* Data to use
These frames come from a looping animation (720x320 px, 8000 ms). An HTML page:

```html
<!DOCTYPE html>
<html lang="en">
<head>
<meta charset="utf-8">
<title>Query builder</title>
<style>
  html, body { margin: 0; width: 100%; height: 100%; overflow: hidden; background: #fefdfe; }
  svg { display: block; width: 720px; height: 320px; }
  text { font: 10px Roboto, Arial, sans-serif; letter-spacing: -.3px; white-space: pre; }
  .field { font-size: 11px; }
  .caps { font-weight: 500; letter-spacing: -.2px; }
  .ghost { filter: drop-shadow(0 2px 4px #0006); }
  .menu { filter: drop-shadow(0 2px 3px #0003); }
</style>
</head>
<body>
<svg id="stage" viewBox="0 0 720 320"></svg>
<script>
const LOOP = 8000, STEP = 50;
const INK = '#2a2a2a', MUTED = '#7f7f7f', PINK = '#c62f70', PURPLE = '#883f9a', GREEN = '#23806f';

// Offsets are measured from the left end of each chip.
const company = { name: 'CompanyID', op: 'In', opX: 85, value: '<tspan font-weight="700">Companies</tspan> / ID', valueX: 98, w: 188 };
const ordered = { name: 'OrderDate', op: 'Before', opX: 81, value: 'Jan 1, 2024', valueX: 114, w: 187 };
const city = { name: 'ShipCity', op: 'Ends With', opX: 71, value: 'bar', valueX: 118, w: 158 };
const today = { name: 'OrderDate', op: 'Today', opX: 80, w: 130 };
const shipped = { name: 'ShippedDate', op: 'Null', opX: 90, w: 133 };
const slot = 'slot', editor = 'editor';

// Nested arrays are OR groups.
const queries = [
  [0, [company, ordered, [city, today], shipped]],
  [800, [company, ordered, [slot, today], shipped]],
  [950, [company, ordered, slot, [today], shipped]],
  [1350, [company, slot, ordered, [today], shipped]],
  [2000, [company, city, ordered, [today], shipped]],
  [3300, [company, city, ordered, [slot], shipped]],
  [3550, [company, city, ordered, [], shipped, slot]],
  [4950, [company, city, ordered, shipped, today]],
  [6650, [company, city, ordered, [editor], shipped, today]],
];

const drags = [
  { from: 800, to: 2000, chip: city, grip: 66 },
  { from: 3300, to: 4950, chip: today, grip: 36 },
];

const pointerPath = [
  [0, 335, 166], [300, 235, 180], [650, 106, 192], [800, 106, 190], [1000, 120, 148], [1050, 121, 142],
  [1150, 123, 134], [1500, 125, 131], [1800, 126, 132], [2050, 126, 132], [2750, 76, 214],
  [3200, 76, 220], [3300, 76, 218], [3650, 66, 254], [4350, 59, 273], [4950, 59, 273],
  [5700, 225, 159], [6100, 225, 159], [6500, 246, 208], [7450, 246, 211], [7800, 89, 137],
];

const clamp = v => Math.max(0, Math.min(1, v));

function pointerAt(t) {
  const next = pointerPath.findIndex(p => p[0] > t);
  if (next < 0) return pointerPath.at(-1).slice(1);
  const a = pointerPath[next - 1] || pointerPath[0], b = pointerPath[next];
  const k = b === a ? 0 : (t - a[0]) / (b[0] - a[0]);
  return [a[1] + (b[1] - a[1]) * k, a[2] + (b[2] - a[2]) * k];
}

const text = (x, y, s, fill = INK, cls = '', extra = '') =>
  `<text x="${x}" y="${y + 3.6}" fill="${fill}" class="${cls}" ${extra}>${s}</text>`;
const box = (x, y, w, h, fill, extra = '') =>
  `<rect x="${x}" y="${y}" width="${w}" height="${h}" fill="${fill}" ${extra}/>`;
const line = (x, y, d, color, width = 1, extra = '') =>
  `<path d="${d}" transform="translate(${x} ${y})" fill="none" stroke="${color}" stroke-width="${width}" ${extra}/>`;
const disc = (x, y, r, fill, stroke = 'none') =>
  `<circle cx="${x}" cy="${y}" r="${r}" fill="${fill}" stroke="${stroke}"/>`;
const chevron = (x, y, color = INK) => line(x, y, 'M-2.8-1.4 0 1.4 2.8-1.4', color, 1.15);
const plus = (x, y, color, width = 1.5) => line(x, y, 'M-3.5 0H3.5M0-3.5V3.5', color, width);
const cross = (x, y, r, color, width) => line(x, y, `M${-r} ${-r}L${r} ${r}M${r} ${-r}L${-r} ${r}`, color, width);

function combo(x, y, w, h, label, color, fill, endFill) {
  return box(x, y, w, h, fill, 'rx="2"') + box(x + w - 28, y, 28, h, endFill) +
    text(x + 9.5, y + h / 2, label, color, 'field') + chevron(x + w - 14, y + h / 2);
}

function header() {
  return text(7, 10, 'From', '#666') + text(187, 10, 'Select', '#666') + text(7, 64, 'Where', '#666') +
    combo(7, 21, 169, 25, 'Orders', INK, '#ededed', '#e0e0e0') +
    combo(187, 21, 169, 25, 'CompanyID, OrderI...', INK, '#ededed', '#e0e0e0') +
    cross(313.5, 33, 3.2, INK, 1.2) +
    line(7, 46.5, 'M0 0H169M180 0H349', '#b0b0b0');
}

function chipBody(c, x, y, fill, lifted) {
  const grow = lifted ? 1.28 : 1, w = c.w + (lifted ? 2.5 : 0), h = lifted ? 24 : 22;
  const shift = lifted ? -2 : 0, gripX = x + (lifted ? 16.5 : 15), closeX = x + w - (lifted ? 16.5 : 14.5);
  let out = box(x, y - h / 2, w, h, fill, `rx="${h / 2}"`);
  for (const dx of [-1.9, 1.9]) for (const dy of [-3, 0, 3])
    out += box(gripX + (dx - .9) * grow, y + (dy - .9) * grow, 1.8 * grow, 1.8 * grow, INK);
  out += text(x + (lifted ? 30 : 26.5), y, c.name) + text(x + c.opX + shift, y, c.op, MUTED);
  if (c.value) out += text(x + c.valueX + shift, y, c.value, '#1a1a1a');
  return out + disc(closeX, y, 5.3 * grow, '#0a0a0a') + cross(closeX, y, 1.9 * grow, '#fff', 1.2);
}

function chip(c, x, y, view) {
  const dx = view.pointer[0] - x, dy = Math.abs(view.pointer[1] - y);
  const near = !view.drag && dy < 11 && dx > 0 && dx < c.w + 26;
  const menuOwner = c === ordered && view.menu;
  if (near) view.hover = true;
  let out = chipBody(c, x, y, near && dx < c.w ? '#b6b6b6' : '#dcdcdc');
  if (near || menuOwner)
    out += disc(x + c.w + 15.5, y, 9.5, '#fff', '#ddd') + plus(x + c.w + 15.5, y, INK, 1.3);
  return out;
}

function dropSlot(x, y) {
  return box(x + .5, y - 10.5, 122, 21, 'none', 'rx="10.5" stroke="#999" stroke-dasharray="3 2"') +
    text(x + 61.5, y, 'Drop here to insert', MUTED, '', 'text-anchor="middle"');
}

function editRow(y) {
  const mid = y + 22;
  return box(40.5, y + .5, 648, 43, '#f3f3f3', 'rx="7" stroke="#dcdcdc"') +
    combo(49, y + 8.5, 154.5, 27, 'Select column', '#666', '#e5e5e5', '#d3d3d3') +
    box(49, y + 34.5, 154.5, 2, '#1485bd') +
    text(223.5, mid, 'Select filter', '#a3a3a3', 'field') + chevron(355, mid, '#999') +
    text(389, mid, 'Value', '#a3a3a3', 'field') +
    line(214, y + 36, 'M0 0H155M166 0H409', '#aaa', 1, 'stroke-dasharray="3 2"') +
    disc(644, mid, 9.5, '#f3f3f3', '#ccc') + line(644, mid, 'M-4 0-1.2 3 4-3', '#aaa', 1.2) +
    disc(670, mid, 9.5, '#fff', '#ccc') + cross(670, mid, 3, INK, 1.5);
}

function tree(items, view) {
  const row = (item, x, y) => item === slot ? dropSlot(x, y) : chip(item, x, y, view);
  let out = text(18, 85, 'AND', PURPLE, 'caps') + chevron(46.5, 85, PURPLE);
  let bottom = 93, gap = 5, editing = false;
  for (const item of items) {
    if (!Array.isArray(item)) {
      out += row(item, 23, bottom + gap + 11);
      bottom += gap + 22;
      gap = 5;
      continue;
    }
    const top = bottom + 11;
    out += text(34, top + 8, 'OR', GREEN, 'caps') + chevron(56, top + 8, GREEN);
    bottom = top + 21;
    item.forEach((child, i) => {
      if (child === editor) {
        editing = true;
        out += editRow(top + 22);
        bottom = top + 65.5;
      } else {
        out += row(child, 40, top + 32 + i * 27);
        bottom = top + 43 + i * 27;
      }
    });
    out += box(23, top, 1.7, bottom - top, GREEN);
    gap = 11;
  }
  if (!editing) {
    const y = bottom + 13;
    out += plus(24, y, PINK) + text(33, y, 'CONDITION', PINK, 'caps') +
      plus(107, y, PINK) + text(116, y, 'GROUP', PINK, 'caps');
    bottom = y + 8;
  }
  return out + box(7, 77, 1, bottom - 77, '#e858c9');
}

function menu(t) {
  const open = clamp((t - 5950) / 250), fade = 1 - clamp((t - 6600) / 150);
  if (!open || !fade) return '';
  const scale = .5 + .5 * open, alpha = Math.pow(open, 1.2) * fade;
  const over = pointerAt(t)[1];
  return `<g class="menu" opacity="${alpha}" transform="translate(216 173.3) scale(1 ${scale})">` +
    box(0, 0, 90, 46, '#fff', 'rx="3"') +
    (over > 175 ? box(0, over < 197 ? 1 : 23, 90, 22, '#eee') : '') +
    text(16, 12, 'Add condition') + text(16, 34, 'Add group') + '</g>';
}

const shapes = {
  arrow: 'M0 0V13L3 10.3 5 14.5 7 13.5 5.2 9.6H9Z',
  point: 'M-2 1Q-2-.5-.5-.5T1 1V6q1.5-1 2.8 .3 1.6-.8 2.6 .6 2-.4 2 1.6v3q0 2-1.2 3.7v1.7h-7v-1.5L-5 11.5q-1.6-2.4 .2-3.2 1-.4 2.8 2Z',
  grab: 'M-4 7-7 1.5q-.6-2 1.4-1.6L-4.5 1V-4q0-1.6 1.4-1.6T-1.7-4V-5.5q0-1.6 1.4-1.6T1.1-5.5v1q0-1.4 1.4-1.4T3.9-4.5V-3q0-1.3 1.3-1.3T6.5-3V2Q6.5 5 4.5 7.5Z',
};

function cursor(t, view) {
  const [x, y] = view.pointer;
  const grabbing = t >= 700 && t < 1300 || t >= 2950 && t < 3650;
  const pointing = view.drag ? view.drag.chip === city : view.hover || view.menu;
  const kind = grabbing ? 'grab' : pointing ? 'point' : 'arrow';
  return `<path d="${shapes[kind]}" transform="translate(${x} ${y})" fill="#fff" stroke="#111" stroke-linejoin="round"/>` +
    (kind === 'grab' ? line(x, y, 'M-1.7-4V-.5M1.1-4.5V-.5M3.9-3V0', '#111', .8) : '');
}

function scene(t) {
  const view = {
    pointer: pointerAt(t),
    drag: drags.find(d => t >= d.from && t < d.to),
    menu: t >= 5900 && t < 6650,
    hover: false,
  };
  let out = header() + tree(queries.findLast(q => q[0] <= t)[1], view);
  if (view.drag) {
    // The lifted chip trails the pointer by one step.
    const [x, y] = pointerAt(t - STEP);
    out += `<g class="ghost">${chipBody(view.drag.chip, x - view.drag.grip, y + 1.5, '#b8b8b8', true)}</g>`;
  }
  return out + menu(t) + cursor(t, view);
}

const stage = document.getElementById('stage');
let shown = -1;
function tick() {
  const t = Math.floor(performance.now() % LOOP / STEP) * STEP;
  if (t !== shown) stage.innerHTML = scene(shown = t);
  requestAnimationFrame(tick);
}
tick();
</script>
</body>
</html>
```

* The task
Copy out every line of the listing where the word "ordered" occurs.

* Output for this exercise
const ordered = { name: 'OrderDate', op: 'Before', opX: 81, value: 'Jan 1, 2024', valueX: 114, w: 187 };
  [0, [company, ordered, [city, today], shipped]],
  [800, [company, ordered, [slot, today], shipped]],
  [950, [company, ordered, slot, [today], shipped]],
  [1350, [company, slot, ordered, [today], shipped]],
  [2000, [company, city, ordered, [today], shipped]],
  [3300, [company, city, ordered, [slot], shipped]],
  [3550, [company, city, ordered, [], shipped, slot]],
  [4950, [company, city, ordered, shipped, today]],
  [6650, [company, city, ordered, [editor], shipped, today]],
  const menuOwner = c === ordered && view.menu;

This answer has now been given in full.